And I have to disagree with you on MANDY. I felt it was a fantastic second effort from Cosmatos. BEYOND THE BLACK RAINBOW blew me away and so did MANDY. Oh well, at least there are close to sixty other films on this countdown to choose from.
Hey thanks for replying! No need to apologize to me, I really owe you one (2, 3 etc haha) for discovering so many of my all time favorites over the years.
Your top 10, top 5, is always been dead on accurate for me, really looking forward to it. Filling out 30 movies is a huge undertaking and I’m really happy that you do it.
Not everyone is bound to agree but you make a good case for every movie. Most of all, I appreciate your honesty considering not only the strengths of a movie, but also weaknesses. You’re a true reviewer, not a cheerleader.
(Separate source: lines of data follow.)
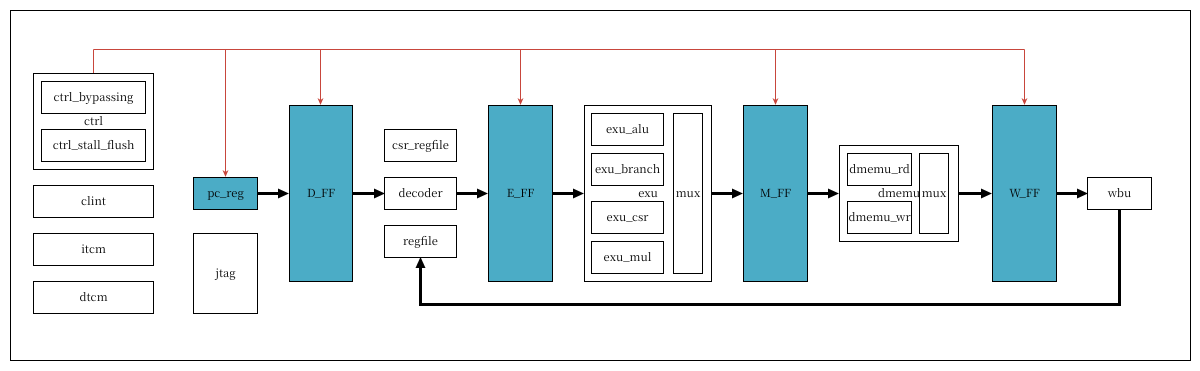
<!DOCTYPE html>
<html lang="en">
<head>
<meta charset="utf-8">
<title>Processor pipeline block diagram</title>
<style>
:root {
  --paper: #ffffff;
  --ink: #000000;
  --stage: #4bacc6;
  --control: #c8463c;
}
* { box-sizing: border-box; }
html, body { margin: 0; overflow: hidden; }
.diagram {
  position: relative;
  width: 1200px;
  height: 371px;
  overflow: hidden;
  background: var(--paper);
  color: var(--ink);
  font: 11.2px/16px "Noto Serif CJK JP", "Noto Serif", serif;
  text-rendering: geometricPrecision;
}
.frame {
  position: absolute;
  left: 10px; top: 10px;
  width: 1181px; height: 351px;
  border: 1px solid var(--ink);
}
.node {
  position: absolute;
  left: var(--x); top: var(--y);
  width: var(--w); height: var(--h);
  display: flex;
  align-items: center;
  justify-content: center;
  padding-bottom: 1px;
  border: 1px solid var(--ink);
  white-space: nowrap;
}
.register { background: var(--stage); }
.flipflop { --y: 105px; --w: 65px; --h: 177px; }
.unit { --w: 73px; --h: 33px; }
.memory { --w: 65px; --h: 33px; }
.side { --x: 33px; --w: 121px; --h: 33px; }
.wires { position: absolute; left: 0; top: 0; }
.signal { fill: none; stroke: var(--control); stroke-width: 1; }
.signal-tip { fill: var(--control); }
.flow { fill: none; stroke: var(--ink); stroke-width: 3; }
.flow-tip { fill: var(--ink); }
</style>
</head>
<body>
<main class="diagram">
  <div class="frame"></div>

  <!-- Control and peripherals -->
  <div class="node" style="--x:33px;--y:73px;--w:121px;--h:97px">ctrl</div>
  <div class="node" style="--x:41px;--y:81px;--w:105px;--h:33px">ctrl_bypassing</div>
  <div class="node" style="--x:41px;--y:129px;--w:105px;--h:33px">ctrl_stall_flush</div>
  <div class="node side" style="--y:185px">clint</div>
  <div class="node side" style="--y:233px">itcm</div>
  <div class="node side" style="--y:281px">dtcm</div>
  <div class="node" style="--x:193px;--y:233px;--w:65px;--h:81px">jtag</div>

  <!-- Fetch and decode -->
  <div class="node register" style="--x:193px;--y:177px;--w:65px;--h:33px">pc_reg</div>
  <div class="node register flipflop" style="--x:289px;--w:64px">D_FF</div>
  <div class="node unit" style="--x:384px;--y:129px">csr_regfile</div>
  <div class="node unit" style="--x:384px;--y:177px">decoder</div>
  <div class="node unit" style="--x:384px;--y:225px">regfile</div>

  <!-- Execute -->
  <div class="node register flipflop" style="--x:488px">E_FF</div>
  <div class="node" style="--x:584px;--y:105px;--w:128px;--h:177px">exu</div>
  <div class="node unit" style="--x:591px;--y:113px">exu_alu</div>
  <div class="node unit" style="--x:591px;--y:153px">exu_branch</div>
  <div class="node unit" style="--x:591px;--y:201px">exu_csr</div>
  <div class="node unit" style="--x:591px;--y:241px">exu_mul</div>
  <div class="node" style="--x:673px;--y:113px;--w:30px;--h:161px">mux</div>

  <!-- Memory -->
  <div class="node register flipflop" style="--x:743px">M_FF</div>
  <div class="node" style="--x:839px;--y:145px;--w:120px;--h:97px">dmemu</div>
  <div class="node memory" style="--x:847px;--y:153px">dmemu_rd</div>
  <div class="node memory" style="--x:847px;--y:201px">dmemu_wr</div>
  <div class="node" style="--x:919px;--y:153px;--w:30px;--h:81px">mux</div>

  <!-- Write back -->
  <div class="node register flipflop" style="--x:992px">W_FF</div>
  <div class="node" style="--x:1087px;--y:177px;--w:65px;--h:33px">wbu</div>

  <svg class="wires" width="1200" height="371" viewBox="0 0 1200 371" aria-hidden="true">
    <defs>
      <polygon id="signal-head" class="signal-tip" points="0,0 -3,-7 0,-5 3,-7"/>
      <polygon id="flow-head" class="flow-tip" points="0,0 -11,-5 -11,5"/>
    </defs>
    <g class="signal">
      <path d="M93.5 73V49.5H1024.5V100"/>
      <path d="M225.5 49V172M320.5 49V100M520.5 49V100M775.5 49V100"/>
    </g>
    <use href="#signal-head" x="225.5" y="177"/>
    <use href="#signal-head" x="320.5" y="105"/>
    <use href="#signal-head" x="520.5" y="105"/>
    <use href="#signal-head" x="775.5" y="105"/>
    <use href="#signal-head" x="1024.5" y="105"/>
    <g class="flow">
      <path d="M258 193.5H280M353 193.5H376M457 193.5H480M553 193.5H575M712 193.5H735M808 193.5H830M959 193.5H983M1057 193.5H1079"/>
      <path d="M1119.5 210V304.5H420.5V266"/>
    </g>
    <use href="#flow-head" x="289" y="193.5"/>
    <use href="#flow-head" x="385" y="193.5"/>
    <use href="#flow-head" x="488" y="193.5"/>
    <use href="#flow-head" x="584" y="193.5"/>
    <use href="#flow-head" x="743" y="193.5"/>
    <use href="#flow-head" x="839" y="193.5"/>
    <use href="#flow-head" x="992" y="193.5"/>
    <use href="#flow-head" x="1088" y="193.5"/>
    <use href="#flow-head" transform="translate(420.5 257) rotate(-90)"/>
  </svg>
</main>
</body>
</html>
Hopefully I get to watch The Ritual tonight, really looking forward to it and hadn’t heard of it until you brought it to my attention.
The thing I did appreciate about Thelma was the superhero origin turned on its head. Pretty terrifying concept. I suppose that’s why I enjoyed Chronicle, for shades of that theme.
We are in agreement over Beyond the Black Rainbow. I really loved that film.
Hope to get back to you about the Ritual. I check your list everyday, it’s definitely a highlight of Halloween.